  5. Spring is great for test driven development in that it helps you manage dependencies better. Impala takes this a step further. The interactive test runner makes writing integration tests - still a pain point with plain Spring development - really easy, hence encouraging test driven development at every level.
  6. Tasks such as reloading configurations, updating application logic, refreshing logging configurations are simple with Impala. Impala leverages Spring's first class JMX support to simplify these tasks.
  7. Impala defines a convention-based project structure which makes sense both in terms of productivity and enterprise Java development best practice.

Monday, January 7, 2008

Spring's Petclinic Sample, Impala style

I've spent a bit of time converting the Spring Petclinic sample so that it runs with Impala. Petclinic it is actually a showcase for the various Spring data access technologies. I've cut down the Impala Petclinic sample to work with following configuration:
  • data access using Hibernate
  • MySQL database
  • simple service and web tiers
To run the application, follow these steps:
  • svn co petclinic
  • Open Eclipse, with the workspace set to the checkout directory (petclinic)
Now set up the database:
  • First, from petclinic/db, run createDB.txt (as root). This creates the petclinic user
    mysql -u root -p < createDB.txt
  • Then as the petclinic user, insert the tables
    mysql -u petclinic -ppetclinic petclinic < initDB.txt
  • To insert data, run
    mysql -u petclinic -ppetclinic petclinic < populateDB.txt
To run the tests from Eclipse, simply run the main class AllTests as a JUnit test, which is in the project petclinic-tests.

To run up the web application, simply run the main class StartServer, which is in the project petclinic-web. This time, run it as a (main) Java application.

To run up the interactive test runner, run HibernateClinicTest as a Java application. Type u for usage. You can run this class as a standard JUnit test - it's part of the AllTests suite.

Next on my list is to create a sample based on Spring's Petstore sample (originally Clinton Begin's JPetstore application, a sample with a rather long history). This is more interesting, as it is a larger application with a greater variety of components, so should be an interesting showcase for Impala.

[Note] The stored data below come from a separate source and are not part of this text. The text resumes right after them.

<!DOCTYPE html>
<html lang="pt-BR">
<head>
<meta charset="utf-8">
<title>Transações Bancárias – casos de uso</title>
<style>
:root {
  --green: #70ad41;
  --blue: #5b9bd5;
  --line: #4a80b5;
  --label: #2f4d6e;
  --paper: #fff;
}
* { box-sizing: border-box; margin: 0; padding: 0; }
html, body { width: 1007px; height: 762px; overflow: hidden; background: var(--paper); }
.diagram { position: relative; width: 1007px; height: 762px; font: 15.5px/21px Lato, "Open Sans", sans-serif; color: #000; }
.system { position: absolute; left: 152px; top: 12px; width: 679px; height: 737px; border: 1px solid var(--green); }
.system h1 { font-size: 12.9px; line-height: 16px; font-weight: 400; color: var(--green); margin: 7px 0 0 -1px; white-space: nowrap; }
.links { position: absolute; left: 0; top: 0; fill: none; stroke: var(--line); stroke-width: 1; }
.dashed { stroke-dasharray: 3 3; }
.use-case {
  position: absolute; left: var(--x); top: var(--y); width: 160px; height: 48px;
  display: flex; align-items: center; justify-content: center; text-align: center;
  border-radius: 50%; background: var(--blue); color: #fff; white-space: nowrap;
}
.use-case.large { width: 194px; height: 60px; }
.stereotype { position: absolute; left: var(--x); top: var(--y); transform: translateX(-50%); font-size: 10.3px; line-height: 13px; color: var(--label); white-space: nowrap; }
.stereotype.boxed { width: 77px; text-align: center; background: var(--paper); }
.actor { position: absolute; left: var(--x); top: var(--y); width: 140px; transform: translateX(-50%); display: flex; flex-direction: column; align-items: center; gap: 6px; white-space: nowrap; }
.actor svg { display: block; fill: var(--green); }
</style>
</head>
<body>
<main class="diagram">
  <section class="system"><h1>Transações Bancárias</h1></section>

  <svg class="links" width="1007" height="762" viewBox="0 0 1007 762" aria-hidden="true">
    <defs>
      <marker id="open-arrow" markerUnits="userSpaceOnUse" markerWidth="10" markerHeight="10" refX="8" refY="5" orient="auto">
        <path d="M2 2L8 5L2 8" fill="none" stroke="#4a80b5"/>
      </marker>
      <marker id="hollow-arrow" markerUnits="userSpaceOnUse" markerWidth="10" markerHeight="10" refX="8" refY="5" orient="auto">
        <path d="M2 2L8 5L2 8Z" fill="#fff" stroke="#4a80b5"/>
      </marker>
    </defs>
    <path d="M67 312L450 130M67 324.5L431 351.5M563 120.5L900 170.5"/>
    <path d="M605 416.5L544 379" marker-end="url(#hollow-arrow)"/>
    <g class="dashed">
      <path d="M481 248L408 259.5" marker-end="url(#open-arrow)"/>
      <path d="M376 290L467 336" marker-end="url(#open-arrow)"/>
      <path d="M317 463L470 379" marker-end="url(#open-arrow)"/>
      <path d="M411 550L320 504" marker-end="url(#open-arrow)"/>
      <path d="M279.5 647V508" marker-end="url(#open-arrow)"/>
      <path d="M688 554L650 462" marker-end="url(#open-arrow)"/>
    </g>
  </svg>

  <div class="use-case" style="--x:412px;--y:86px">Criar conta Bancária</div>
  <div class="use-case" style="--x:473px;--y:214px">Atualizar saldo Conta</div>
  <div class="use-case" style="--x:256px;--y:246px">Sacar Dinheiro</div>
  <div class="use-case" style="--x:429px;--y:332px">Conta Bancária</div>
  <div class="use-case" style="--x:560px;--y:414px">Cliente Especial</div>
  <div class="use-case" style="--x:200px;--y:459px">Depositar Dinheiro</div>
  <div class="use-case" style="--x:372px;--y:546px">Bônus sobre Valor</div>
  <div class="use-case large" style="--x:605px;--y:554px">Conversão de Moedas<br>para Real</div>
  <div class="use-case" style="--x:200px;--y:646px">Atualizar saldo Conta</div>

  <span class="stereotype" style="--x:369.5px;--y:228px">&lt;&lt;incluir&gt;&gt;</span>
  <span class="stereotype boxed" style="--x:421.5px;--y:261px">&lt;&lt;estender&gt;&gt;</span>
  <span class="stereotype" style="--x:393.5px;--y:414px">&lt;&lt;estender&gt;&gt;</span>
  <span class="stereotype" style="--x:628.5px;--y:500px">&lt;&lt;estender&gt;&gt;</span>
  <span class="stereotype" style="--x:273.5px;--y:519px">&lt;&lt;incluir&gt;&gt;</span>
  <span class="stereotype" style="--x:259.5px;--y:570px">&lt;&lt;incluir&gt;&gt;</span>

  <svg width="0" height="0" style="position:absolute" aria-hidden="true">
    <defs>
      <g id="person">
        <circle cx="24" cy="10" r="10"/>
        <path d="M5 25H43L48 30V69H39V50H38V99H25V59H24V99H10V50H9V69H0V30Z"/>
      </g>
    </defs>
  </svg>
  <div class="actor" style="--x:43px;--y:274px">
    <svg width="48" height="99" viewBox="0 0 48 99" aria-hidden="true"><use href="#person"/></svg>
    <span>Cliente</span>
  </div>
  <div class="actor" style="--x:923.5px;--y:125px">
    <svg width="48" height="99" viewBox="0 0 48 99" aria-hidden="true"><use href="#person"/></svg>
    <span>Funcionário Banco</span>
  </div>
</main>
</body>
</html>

Sunday, January 6, 2008

When will Impala be "go public"?

At the moment, there is still no public release of Impala. There have been no announcements on any popular web sites, to the Spring mailing lists or forums, or to any other public forum. This is deliberate. This is not because the necessary features are not present. Most of the functionality needed for a public release is present, and the code is usable and good quality. There is is enough functionality to provide real benefit to a project using Impala.

What still remains is to be absolutely sure that the Impala internal interfaces are correct. For the last few months (yes, literally!), I have been doing extensive refactoring, with the result that I am progressing towards this point. If users come up with a whole new set of requirements and ideas on how it can be used, there should be a clearly defined set of interfaces to build upon.

The first public release of Impala won't be just before going 1.0. However, it will only occur when I have reached the point that I am satisfied that the interfaces are as correct as I can make them, to support extensibility and maintainability moving forward. I think I am quite close. The interfaces are in pretty good working order, and the organisation of the code seems to make good sense.

I need to spend a bit more time working on the interactive test runner, and on deployment issues. Most of the work I've been doing with Impala has been within Eclipse itself. And of course, samples and documentation, although the first public release doesn't need to depend on these.